Also in September, one of the 12 existing cyber charters -- 21st Century based in Exton, outside of Philadelphia -- made AYP, but was downgraded to a "warning" status with the new calculations.
In Allegheny County, the change means that four brick-and-mortar charter schools saw a status change from "Made AYP" to "Warning": Environmental Charter School at Frick Park, Manchester Academic Charter School, Propel Homestead and Propel Montour.
The Pennsylvania Department of Education in September treated charter schools as districts rather than individual schools when calculating AYP.
Schools must hit certain targets at every tested grade level to achieve AYP, but a district needs only to hit targets in one of three grade spans tested -- 3-5, 4-6 or 9-12.
In November, U.S. Assistant Education Secretary Deborah Delisle said Pennsylvania's request to use the district method was "not aligned with the statute and regulations" and ordered Pennsylvania to re-evaluate charter schools' AYP standards under the individual school method. She said Pennsylvania could assess charter schools under the district method but only in addition to the school method.
The state will now assess charters under both standards, according to the Pennsylvania Department of Education. On Monday the website paayp.emetric.net will have the side-by-side school and district calculations for charter schools, said Tim Eller, spokesman for the state Department of Education.

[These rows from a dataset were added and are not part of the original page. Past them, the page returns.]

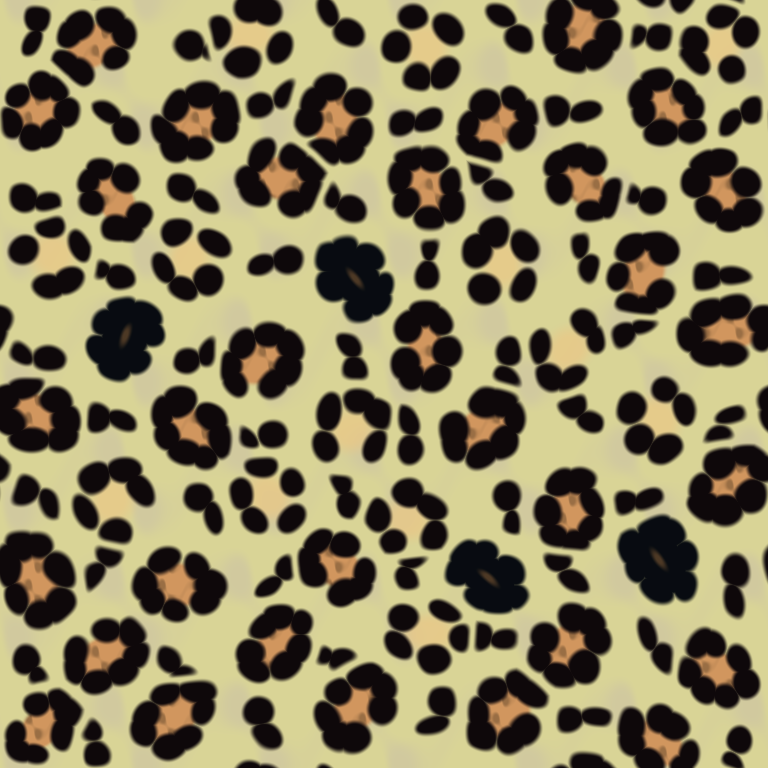
Give the GLSL for this pattern, as a WebGL 2 fragment shader.

```glsl
#version 300 es
precision highp float;

uniform vec2 u_resolution;
out vec4 fragColor;

const float TAU = 6.2831853;
const int CELLS = 10;              // even, so the checkerboard wraps
const float JITTER = 0.42;         // in cells
const float ROSETTE_REACH = 0.063;
const float SPOT_REACH = 0.039;
const float GAP = 0.0045;          // bare fur kept beside a cell border
const float SOFTNESS = 0.0038;
const float OPEN_SHARE = 0.30;
const float SOLID_SHARE = 0.12;

const vec3 FUR = vec3(0.85, 0.83, 0.59);
const vec3 PALE_FUR = vec3(0.82, 0.79, 0.62);
const vec3 PEACH = vec3(0.92, 0.78, 0.52);
const vec3 TAN = vec3(0.82, 0.59, 0.37);
const vec3 BROWN = vec3(0.42, 0.30, 0.18);
const vec3 INK = vec3(0.055, 0.03, 0.04);
const vec3 NAVY_INK = vec3(0.03, 0.045, 0.065);

// Integer hash of a wrapped cell
vec3 hash(ivec2 cell, int salt) {
    ivec2 w = (cell + 4 * CELLS) % CELLS;
    uvec3 v = uvec3(w, salt) * 1664525u + 1013904223u;
    for (int i = 0; i < 2; i++) {
        v.x += v.y * v.z; v.y += v.z * v.x; v.z += v.x * v.y;
        v ^= v >> 16u;
    }
    return vec3(v & 0xffffu) / 65535.0;
}

mat2 rotation(float a) {
    float c = cos(a), s = sin(a);
    return mat2(c, -s, s, c);
}

float ellipse(vec2 p, vec2 r) {
    float k = length(p / r);
    return k * (k - 1.0) / max(length(p / (r * r)), 1e-4);
}

float smoothMax(float a, float b, float k) {
    float h = max(k - abs(a - b), 0.0) / k;
    return max(a, b) + 0.25 * h * h * k;
}

// Periodic layered sines
vec2 waves(vec2 p, float f) {
    vec2 q = TAU * f * p;
    return vec2(sin(q.y + 2.0 * sin(q.x)) + 0.5 * sin(2.0 * q.x - q.y),
                sin(q.x + 2.0 * cos(q.y)) + 0.5 * sin(2.0 * q.y + q.x));
}

bool isRosette(ivec2 cell) { return ((cell.x + cell.y) & 1) == 0; }

// Feature centre in xy, reach in z
vec3 feature(ivec2 cell) {
    vec2 centre = vec2(cell) + 0.5 + JITTER * (hash(cell, 1).xy - 0.5);
    return vec3(centre / float(CELLS), isRosette(cell) ? ROSETTE_REACH : SPOT_REACH);
}

float power(vec2 p, vec3 f) { return dot(p - f.xy, p - f.xy) - f.z * f.z; }

// Ring of overlapping or separate lobes
float lobes(vec2 p, ivec2 cell, vec2 path, bool open) {
    int count = open ? 5 : 7;
    float d = 1.0;
    for (int k = 0; k < count; k++) {
        vec3 h = hash(cell, 10 + k);
        float a = TAU * (float(k) + 0.6 * (h.x - 0.5)) / float(count);
        vec2 q = rotation(a + 0.8 * (h.z - 0.5)) * (p - path * vec2(cos(a), sin(a)));
        vec2 size = vec2(0.0145, 0.0185) + 0.006 * h.yz;
        d = min(d, ellipse(q, size));
    }
    return d;
}

// A round spot with a slimmer companion
float spotPair(vec2 p, vec3 h) {
    float big = ellipse(p + vec2(0.015, 0.0), vec2(0.020, 0.016 + 0.004 * h.x));
    vec2 q = rotation(1.6 * (h.y - 0.5)) * (p - vec2(0.018 + 0.006 * h.z, 0.005 * (h.x - 0.5)));
    return min(big, ellipse(q, vec2(0.021, 0.011 + 0.004 * h.y)));
}

void main() {
    vec2 uv = gl_FragCoord.xy / u_resolution;
    vec2 p = uv + 0.008 * waves(uv, 1.0) + 0.0012 * waves(uv, 9.0);
    ivec2 base = ivec2(floor(p * float(CELLS)));

    // Owning cell, weighted by reach
    ivec2 owner = base;
    float best = 1e3;
    for (int n = 0; n < 25; n++) {
        ivec2 cell = base + ivec2(n % 5, n / 5) - 2;
        float w = power(p, feature(cell));
        if (w < best) { best = w; owner = cell; }
    }

    // Distance to the nearest cell border
    vec3 own = feature(owner);
    float border = 1.0;
    for (int n = 0; n < 25; n++) {
        ivec2 cell = base + ivec2(n % 5, n / 5) - 2;
        if (cell == owner) continue;
        vec3 f = feature(cell);
        border = min(border, (power(p, f) - best) / (2.0 * distance(f.xy, own.xy)));
    }

    // Fur with a faint mottle
    vec2 mottle = waves(uv, 6.0);
    vec3 color = mix(FUR, PALE_FUR, smoothstep(0.1, 1.3, mottle.x));
    vec3 h = hash(owner, 2);
    vec2 q = rotation(TAU * h.x) * (p - own.xy);
    vec3 ink = INK;
    float d;

    // Rosettes and spots
    if (isRosette(owner)) {
        bool open = h.y < OPEN_SHARE;
        bool solid = h.y > 1.0 - SOLID_SHARE;
        vec2 path = open ? vec2(0.042, 0.036) : vec2(0.044, 0.029 + 0.004 * h.z);
        d = lobes(q, owner, path, open);
        float heart = 1.0 - smoothstep(0.35, 1.05, length(q / path));
        float fleck = smoothstep(0.2, 1.3, waves(uv, 23.0).x);
        vec3 centre = open ? PEACH : mix(TAN, BROWN, 0.55 * fleck);
        color = mix(color, centre, open ? 0.7 * heart : smoothstep(0.0, 0.45, heart));
        if (solid) {
            d = min(d, ellipse(q, path));
            float streak = 1.0 - smoothstep(0.2, 1.0, length(q / vec2(0.022, 0.008)));
            ink = mix(NAVY_INK, BROWN, 0.7 * streak);
        }
    } else {
        d = spotPair(q, h);
    }

    d = smoothMax(d, GAP - border, 0.008);
    color = mix(ink, color, smoothstep(-SOFTNESS, SOFTNESS, d));
    fragColor = vec4(color, 1.0);
}
```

While local charter school officials could not be reached for comment about the recalculations, Bob Fayfich, the executive director of the Pennsylvania Coalition of Public Charter Schools, worries that the data are being misrepresented.
"It's a situation where people who are opposed to charter schools are taking the data and interpreting it the way they want to," he said. "What we've always asked for is an equitable interpretation of the data. This latest calculation does that, but they are simultaneously defining charter schools as [districts] and schools."
As for the performance of cyber charter schools, Mr. Fayfich said that cyber charter schools sometimes draw students who have had trouble in school and many students enter cyber charter schools behind grade level.
"There's a lot of [turnover] in cyber schools. Students often stay for only one or two years. You don't always have time to get students where they should be. It's a mistake to generalize about all of this," Mr. Fayfich said.
Traditional public school officials said they are glad the federal government forced the recalculation.
"I applaud the federal government for intervening in a state-sponsored initiative that was designed to hide the true results of cyber charters in Pennsylvania," said Daniel Castagna, the superintendent of the West Mifflin Area School District and outspoken opponent of charter schools.
Greg Taranto, the principal of Canonsburg Middle School, said that charter schools should be held accountable in the same way public schools are.
"I'm a proponent of choice, and there's a place for cyber schools, but the accountability should be the same across the board," he said.
PSBA spokesman Steve Robinson said the recalculations are important because the AYP designations given to charter schools in September were misleading to the public. Last fall, the PSBA submitted a formal letter of objection to the U.S. Department of Education to the new AYP calculations for charter schools.
"Our concern was that the way they were calculated originally inflated the numbers and made it seem that some made AYP when they didn't," Mr, Robinson said. "That masked deficiencies, denied families the chance to make informed decisions and would have delayed corrective action measures for those schools."education - state